Thursday, July 27, 2017
By Susan McMann
OSU Ext. master gardener volunteer
Without the pollinators, we wouldn’t have much to look at – or eat.
Pollinators, including bees, butterflies, hummingbirds, moths, wasps, flies, beetles, and even some bats are responsible for assisting over 80 percent of the world’s flowering plants, and over three-quarters of the staple crop plants that feed humankind.
Pollinators are at risk. In many areas of the country and in Ohio, pollinators are in decline.
The loss of Ohio’s nonnative honey bees has been widely publicized in recent years. Many of Ohio’s native bees, including bumble bees, are disappearing.
More than 150 food crops in the U.S. depend on pollinators, including almost all fruit and grain crops.
The USDA estimated that crops dependent on pollination are worth more than $10 billion per year.
Many wildflowers rely on only a few species of pollinators in order to bloom and produce seed for the future.
Habitat loss harms pollinators. We can help pollinators by creating a pollinator-friendly landscape around our homes and workplaces.
For example, a bundle of hollow sticks hanging from a tree limb can provide a bee home. Bee condos can be built by drilling holes of varying diameter about 3 to 5” deep in a piece of scrap lumber mounted to a post or under eaves.
We can help sustain the pollinators by planting flowers, vegetables and trees that supply vital nectar and pollen. Here are a few tips:
Pollinators need a wide variety of plants that bloom from early spring into late fall. Help pollinators find them by planting in clumps rather than single plants.
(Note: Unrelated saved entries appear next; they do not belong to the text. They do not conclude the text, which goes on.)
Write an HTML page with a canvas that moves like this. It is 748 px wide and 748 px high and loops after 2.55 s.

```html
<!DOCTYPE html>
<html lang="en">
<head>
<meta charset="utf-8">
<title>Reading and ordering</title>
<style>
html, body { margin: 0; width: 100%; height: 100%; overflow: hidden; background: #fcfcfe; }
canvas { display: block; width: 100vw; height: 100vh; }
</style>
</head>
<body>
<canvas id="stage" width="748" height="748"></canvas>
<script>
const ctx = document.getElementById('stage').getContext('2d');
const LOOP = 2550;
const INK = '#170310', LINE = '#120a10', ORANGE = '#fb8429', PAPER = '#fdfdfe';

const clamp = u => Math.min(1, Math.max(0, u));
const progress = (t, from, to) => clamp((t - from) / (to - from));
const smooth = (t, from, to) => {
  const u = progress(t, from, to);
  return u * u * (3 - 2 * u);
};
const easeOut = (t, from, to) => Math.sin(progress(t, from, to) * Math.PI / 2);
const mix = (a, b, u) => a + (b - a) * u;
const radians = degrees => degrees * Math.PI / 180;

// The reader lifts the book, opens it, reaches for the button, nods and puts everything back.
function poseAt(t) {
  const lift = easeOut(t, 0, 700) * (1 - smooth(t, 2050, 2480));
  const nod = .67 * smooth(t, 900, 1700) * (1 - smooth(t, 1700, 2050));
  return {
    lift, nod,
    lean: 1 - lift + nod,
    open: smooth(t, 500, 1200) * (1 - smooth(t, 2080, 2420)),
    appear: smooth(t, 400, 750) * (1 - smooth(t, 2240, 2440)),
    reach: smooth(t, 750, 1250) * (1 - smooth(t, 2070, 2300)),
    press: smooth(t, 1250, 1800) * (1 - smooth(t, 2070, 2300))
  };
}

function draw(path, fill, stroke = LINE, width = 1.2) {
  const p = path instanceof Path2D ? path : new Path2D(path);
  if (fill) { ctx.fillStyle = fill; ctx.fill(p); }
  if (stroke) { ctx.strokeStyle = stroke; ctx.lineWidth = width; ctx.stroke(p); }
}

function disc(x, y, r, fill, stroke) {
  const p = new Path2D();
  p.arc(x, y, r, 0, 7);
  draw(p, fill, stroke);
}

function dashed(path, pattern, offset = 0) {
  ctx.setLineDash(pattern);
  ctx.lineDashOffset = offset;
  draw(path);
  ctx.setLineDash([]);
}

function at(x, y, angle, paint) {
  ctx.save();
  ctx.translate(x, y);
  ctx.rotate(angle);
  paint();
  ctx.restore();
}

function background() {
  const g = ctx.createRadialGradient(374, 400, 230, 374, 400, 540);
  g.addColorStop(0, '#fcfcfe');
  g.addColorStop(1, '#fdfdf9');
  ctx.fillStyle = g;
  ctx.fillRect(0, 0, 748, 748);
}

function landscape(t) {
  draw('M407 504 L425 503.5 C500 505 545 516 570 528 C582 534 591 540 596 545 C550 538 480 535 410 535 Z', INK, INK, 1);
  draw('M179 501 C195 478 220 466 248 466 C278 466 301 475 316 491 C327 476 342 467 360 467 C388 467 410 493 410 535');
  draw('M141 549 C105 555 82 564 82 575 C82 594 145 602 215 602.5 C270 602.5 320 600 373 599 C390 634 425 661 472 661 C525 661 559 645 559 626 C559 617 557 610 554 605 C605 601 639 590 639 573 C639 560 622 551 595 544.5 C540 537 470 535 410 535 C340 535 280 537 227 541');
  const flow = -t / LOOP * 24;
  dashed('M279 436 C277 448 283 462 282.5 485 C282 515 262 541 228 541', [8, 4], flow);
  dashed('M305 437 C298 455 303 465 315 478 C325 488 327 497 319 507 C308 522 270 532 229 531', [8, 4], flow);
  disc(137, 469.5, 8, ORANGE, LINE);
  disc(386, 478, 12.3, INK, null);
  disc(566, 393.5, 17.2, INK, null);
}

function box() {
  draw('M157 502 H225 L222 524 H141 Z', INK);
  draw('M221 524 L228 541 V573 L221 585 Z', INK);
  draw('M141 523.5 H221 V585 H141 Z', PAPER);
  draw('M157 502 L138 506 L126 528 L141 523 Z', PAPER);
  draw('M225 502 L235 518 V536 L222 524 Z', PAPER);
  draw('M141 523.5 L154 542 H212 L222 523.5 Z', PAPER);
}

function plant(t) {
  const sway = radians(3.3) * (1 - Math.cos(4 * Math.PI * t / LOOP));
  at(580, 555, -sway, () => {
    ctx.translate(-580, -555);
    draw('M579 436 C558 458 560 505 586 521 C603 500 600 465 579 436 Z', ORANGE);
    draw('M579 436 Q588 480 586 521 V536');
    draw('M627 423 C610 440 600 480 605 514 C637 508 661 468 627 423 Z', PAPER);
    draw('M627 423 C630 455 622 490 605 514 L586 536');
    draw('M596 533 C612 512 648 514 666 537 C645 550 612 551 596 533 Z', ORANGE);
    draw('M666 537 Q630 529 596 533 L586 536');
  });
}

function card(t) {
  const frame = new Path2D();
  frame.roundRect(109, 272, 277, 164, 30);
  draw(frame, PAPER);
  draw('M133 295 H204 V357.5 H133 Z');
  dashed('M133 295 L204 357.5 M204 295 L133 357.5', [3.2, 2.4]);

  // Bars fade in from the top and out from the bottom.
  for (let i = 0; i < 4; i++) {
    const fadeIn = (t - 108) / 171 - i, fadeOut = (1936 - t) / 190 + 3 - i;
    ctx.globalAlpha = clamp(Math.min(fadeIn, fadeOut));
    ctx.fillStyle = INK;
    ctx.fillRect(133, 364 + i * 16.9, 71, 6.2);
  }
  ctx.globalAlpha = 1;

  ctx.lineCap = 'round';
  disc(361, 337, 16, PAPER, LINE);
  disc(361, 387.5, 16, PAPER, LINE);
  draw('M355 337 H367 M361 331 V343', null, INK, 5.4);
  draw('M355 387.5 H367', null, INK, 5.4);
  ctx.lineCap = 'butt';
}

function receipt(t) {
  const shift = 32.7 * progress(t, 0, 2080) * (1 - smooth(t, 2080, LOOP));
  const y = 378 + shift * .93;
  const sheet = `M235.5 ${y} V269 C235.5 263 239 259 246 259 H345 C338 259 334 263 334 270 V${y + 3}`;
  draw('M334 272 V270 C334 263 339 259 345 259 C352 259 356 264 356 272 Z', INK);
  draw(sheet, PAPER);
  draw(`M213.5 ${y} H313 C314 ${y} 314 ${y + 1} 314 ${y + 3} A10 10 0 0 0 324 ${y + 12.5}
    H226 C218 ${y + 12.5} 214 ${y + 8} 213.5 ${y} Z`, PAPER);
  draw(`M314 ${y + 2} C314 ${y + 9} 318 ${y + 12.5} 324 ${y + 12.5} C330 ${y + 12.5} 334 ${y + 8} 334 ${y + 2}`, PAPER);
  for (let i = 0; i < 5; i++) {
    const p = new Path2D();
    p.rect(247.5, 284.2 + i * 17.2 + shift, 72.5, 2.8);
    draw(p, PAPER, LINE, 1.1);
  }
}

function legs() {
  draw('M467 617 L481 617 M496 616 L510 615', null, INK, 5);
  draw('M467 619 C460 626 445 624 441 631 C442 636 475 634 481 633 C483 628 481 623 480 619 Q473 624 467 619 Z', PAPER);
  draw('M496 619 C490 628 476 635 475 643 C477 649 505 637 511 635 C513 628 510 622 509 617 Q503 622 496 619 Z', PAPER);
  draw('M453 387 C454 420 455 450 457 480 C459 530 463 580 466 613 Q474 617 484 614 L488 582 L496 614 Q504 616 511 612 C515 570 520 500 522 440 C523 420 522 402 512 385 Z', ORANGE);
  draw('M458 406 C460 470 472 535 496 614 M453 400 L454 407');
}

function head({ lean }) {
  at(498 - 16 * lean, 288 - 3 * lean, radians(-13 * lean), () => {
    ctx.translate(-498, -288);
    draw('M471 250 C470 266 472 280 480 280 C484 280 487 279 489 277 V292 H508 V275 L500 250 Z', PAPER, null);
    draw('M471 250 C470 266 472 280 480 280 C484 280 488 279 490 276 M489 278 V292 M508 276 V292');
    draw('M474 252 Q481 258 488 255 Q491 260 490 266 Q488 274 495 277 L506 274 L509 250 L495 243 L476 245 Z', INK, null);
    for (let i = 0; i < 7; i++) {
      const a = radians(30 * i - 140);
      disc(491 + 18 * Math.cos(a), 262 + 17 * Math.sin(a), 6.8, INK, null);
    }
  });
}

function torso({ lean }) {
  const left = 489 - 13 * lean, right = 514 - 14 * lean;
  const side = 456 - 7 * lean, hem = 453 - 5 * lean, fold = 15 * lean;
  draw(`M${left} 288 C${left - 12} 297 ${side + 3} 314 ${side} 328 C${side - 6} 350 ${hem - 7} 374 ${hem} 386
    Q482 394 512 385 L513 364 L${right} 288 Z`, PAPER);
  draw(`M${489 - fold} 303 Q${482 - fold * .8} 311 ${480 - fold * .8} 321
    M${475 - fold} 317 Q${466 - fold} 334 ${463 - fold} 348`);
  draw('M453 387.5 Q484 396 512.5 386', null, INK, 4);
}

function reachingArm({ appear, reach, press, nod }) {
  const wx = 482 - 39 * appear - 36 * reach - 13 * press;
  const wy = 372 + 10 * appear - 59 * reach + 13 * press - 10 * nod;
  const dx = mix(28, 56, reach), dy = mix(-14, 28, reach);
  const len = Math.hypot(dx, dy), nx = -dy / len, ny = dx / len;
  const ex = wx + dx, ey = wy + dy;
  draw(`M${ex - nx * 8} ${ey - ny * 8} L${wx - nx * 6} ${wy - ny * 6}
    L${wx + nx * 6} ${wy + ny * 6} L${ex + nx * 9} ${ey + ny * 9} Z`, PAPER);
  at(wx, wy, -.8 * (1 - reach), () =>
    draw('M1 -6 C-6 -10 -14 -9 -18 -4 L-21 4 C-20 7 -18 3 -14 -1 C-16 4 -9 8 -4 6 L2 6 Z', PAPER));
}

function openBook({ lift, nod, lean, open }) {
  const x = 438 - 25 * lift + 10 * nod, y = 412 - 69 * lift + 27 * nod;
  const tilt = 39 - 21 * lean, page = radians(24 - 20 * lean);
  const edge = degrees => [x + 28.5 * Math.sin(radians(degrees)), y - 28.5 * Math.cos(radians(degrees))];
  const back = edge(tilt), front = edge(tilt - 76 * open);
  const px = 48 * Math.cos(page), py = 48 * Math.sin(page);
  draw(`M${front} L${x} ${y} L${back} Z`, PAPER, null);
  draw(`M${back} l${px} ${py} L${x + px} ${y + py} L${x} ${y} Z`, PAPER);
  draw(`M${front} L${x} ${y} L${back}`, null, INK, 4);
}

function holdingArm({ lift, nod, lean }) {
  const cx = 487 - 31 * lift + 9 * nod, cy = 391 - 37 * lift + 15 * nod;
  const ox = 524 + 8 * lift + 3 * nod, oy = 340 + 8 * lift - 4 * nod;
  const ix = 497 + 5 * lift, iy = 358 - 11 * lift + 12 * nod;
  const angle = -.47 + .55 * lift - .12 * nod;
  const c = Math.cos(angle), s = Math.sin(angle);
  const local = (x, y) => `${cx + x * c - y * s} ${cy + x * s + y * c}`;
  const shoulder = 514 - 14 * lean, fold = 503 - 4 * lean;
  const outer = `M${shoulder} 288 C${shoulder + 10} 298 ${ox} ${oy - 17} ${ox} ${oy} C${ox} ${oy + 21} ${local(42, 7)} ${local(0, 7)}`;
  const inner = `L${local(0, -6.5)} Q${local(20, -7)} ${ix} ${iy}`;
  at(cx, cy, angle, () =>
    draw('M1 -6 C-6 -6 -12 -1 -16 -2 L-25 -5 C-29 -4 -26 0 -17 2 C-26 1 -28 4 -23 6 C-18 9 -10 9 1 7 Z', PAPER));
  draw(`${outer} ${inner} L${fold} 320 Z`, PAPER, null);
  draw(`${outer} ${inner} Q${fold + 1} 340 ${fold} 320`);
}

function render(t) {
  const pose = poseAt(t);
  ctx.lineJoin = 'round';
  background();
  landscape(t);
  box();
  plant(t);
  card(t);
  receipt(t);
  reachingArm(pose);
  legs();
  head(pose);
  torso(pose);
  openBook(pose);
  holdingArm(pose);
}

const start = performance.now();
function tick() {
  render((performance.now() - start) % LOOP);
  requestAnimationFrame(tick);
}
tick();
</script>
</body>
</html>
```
Include native plants that are adapted to our local climate, soil and pollinators.
Night-blooming flowers will support moths and bats.
Before planting a flower, be sure it is on the list that provides adequate pollen and nectar.
If you want colorful butterflies, grow plants for the caterpillars. They will eat the leaves, so place them where unsightly leaf damage can be tolerated.
Create a damp salt lick for butterflies and bees. Use a dripping hose, drip irrigation line, or place your bird bath on bare soil to create a damp area. Mix a small bit of sea salt or wood ashes into the mud.
Try putting out slices of overripe bananas, oranges and other fruits, or a sponge in a dish of lightly sea salted water and watch which butterflies come to investigate.
Hang a hummingbird feeder. Clean feeder with hot soapy water at least twice a week.
Use pesticides sparingly (even the ones that are labeled organic). Use Integrated Pest Management (IPM), by following protocol in identifying the pest, determining the level of damage and using other options before choosing to use a pesticide. Be sure to read and follow the label for any pesticide.
For a list of pollinator-friendly plants, go to http://go.osu.edu/pollinatorplants.
For a factsheet on attracting pollinators, go to http://go.osu.edu/attractive.